CHARLOTTE, NC (WBTV) - The Central Intercollegiate Athletic Association (CIAA) Board of Directors says it will "immediately relocate 8 of the 10 North Carolina-based conference championships" over House Bill 2.
The conference made the announcement Friday afternoon.
Citing time constraints and contractual obligations, CIAA officials said the 2017 CIAA Women's and Men's Basketball Tournament will remain in Charlotte.
"Relocation would not be in the best interest of the membership and its student-athletes at this time," officials added.
The conference said the relocation of championships is "the first step in demonstrating that the conference does not support laws which prevent communities from effectively protecting student-athletes and fans."

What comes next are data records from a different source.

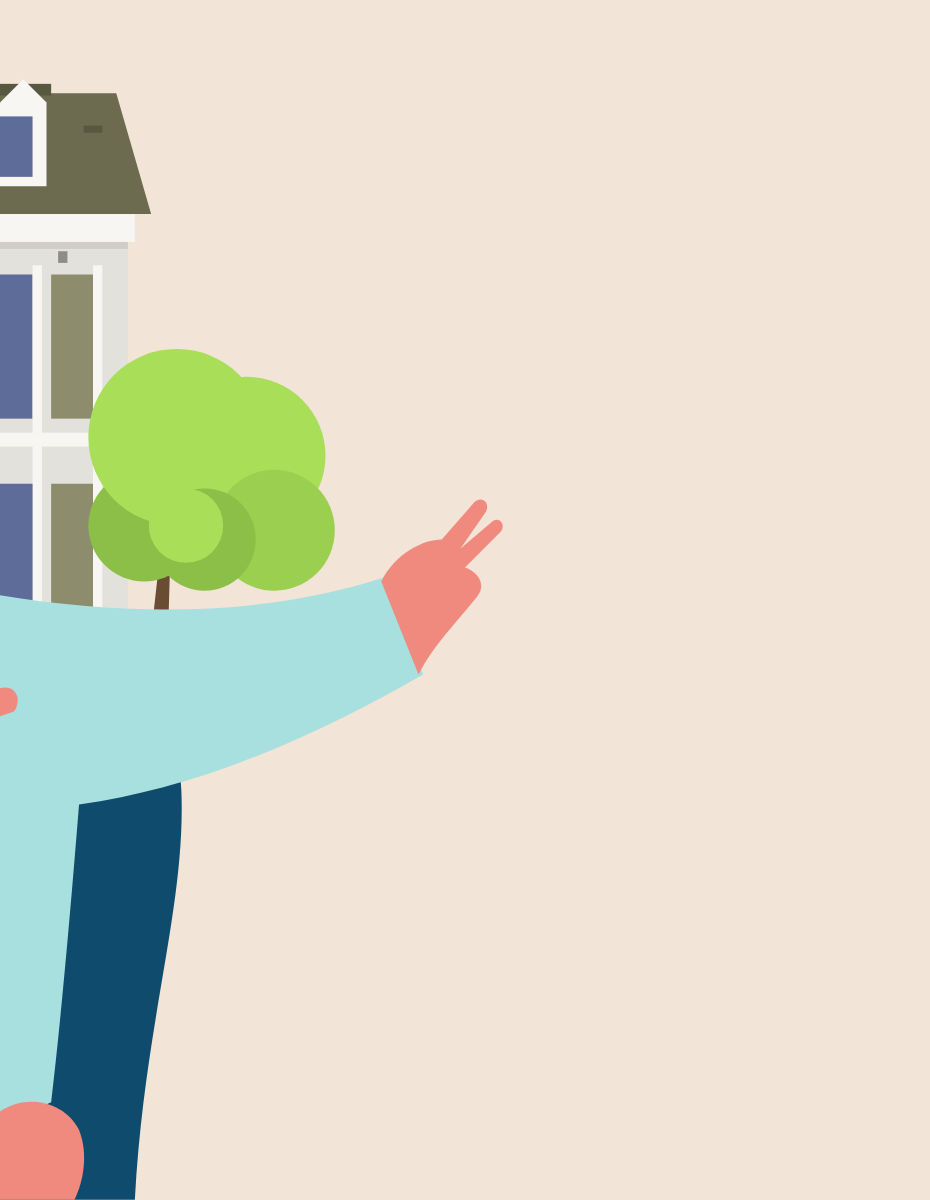
<!DOCTYPE html>
<html lang="en">
<head>
<meta charset="utf-8">
<title>Welcome Home</title>
<style>
  :root {
    --backdrop: #f2e4d6;
    --roof: #6c6a4f;
    --facade: #e2e1dc;
    --trim: #f7f6f3;
    --glass: #5d6c99;
    --glass-olive: #8d8d6e;
    --leaf-light: #a9de58;
    --leaf-mid: #9bcf4f;
    --leaf-dark: #8bbf48;
    --trunk: #6a4c32;
    --lawn: #93d35e;
    --sleeve: #a8dfdf;
    --coat: #0e4b6c;
    --skin: #f08a7e;
  }
  html, body { margin: 0; padding: 0; overflow: hidden; }
  body { width: 930px; height: 1200px; background: var(--backdrop); }
  .scene { display: block; width: 930px; height: 1200px; }
</style>
</head>
<body>
<svg class="scene" viewBox="0 0 400 516" width="930" height="1200" role="img" aria-label="Person waving toward a house and a tree">
  <rect width="400" height="516" fill="var(--backdrop)"/>

  <g class="house">
    <rect x="0" y="92" width="55" height="185" fill="var(--facade)"/>
    <rect x="0" y="92" width="58" height="12" fill="var(--trim)"/>
    <rect x="0" y="104" width="55" height="3" fill="#cfcdc6"/>
    <polygon points="0,40 50,40 65,92 0,92" fill="var(--roof)"/>
    <rect x="0" y="36" width="22" height="5" fill="#58573f"/>
    <g class="dormer">
      <polygon points="0,44 10,34 20,44 20,80 0,80" fill="var(--trim)"/>
      <rect x="0" y="50" width="14" height="26" fill="var(--glass)"/>
    </g>
    <rect x="36" y="54" width="8" height="3" fill="#58573f"/>
    <g class="windows">
      <rect x="0" y="118" width="14" height="62" fill="var(--glass)"/>
      <rect x="14" y="114" width="4" height="160" fill="var(--trim)"/>
      <rect x="22" y="118" width="18" height="62" fill="var(--glass-olive)"/>
      <rect x="40" y="114" width="4" height="160" fill="var(--trim)"/>
      <rect x="0" y="186" width="55" height="6" fill="var(--trim)"/>
      <rect x="0" y="208" width="14" height="56" fill="var(--glass)"/>
      <rect x="22" y="208" width="18" height="56" fill="var(--glass-olive)"/>
      <rect x="25" y="108" width="4" height="5" fill="#8e8c85"/>
    </g>
  </g>

  <rect x="18" y="266" width="45" height="12" rx="3" fill="var(--lawn)"/>

  <g class="tree">
    <path d="M64 282 L68 246 L56 232 L60 230 L70 242 L78 222 L82 224 L73 248 L72 282 Z" fill="var(--trunk)"/>
    <circle cx="62" cy="226" r="24" fill="var(--leaf-dark)"/>
    <circle cx="76" cy="188" r="38" fill="var(--leaf-light)"/>
    <circle cx="106" cy="196" r="34" fill="var(--leaf-light)"/>
    <circle cx="118" cy="228" r="26" fill="var(--leaf-mid)"/>
    <circle cx="88" cy="232" r="22" fill="var(--leaf-dark)"/>
    <circle cx="80" cy="226" r="16" fill="var(--leaf-light)"/>
  </g>

  <g class="person">
    <path d="M30 290 C55 280 76 300 78 340 C80 390 62 440 58 516 L0 516 L0 300 Z" fill="var(--coat)"/>
    <path d="M0 256 C60 266 118 264 166 248 L182 290 C140 314 90 338 34 346 C30 396 26 440 22 474 L0 484 Z" fill="var(--sleeve)"/>
    <path class="waving-hand" d="M164 250 C170 238 182 232 190 232 L204 216 C207 213 211 216 209 220 L198 236 L212 224 C215 222 218 226 215 229 L200 244 C206 246 210 252 204 258 C196 268 186 278 180 290 Z" fill="var(--skin)"/>
    <path d="M0 296 C6 294 10 300 6 306 L0 308 Z" fill="var(--skin)"/>
    <path class="lower-hand" d="M0 478 C12 470 28 474 34 486 C38 496 36 508 32 516 L0 516 Z" fill="var(--skin)"/>
  </g>
</svg>
</body>
</html>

HB2 requires individuals to use the bathroom corresponding to the gender listed on their birth certificate in government buildings, schools and universities, and initially took away the ability of employees to sue their employers in state court for discrimination or wrongful termination, among other things.
Months later, the legislature voted only to change a portion of HB2 that stripped workers of the right to sue their employers for wrongful termination.
The bill was passed in a one-day special session in late March and was signed by Governor Pat McCrory later that night.
It came as a response to a non-discrimination ordinance passed in February by the Charlotte City Council. The ordinance broadly defined how businesses should treat gay, lesbian and transgender customers. The debate, as in other cities, focused on bathrooms.
The CIAA says it will focus its resources during the 2017 tournaments to "enhance the student-athlete experience in-venue with collaborative efforts aligning with the Charlotte community to highlight diversity, inclusion, youth education, and leadership."
The CIAA Board of Directors says it will continue its discussion on hosting future championships in North Carolina and whether the tournament will remain after 2017.
"The CIAA Board recognizes that a single decision cannot offer a complete solution to a law that prevents communities from effectively protecting student-athletes and fans attending championships and events," officials said in Friday's statement. "The conference intends to increase its educational efforts to eliminate biases that exclude or marginalize any human being, regardless of one's race, ethnicity, sexual orientation, gender, or physical disability."
"The Board's decision allows the conference to fight against any measures which prevent the fulfillment of its mission to foster inclusive cultures for its student-athletes," the statement continued. "With the student-athlete experience in mind, the conference is committed to protecting all of its championship events."
Thursday, the Atlantic Coast Conference announced it was going to host the ACC Football Championship in Orlando after moving it from Charlotte two weeks ago over HB2.
The conference announced it was pulling all of its "neutral site championships for the 2016-17 academic year" over House Bill 2 just two days after the National College Association of Athletes (NCAA)'s announced it was pulling all championship events from North Carolina.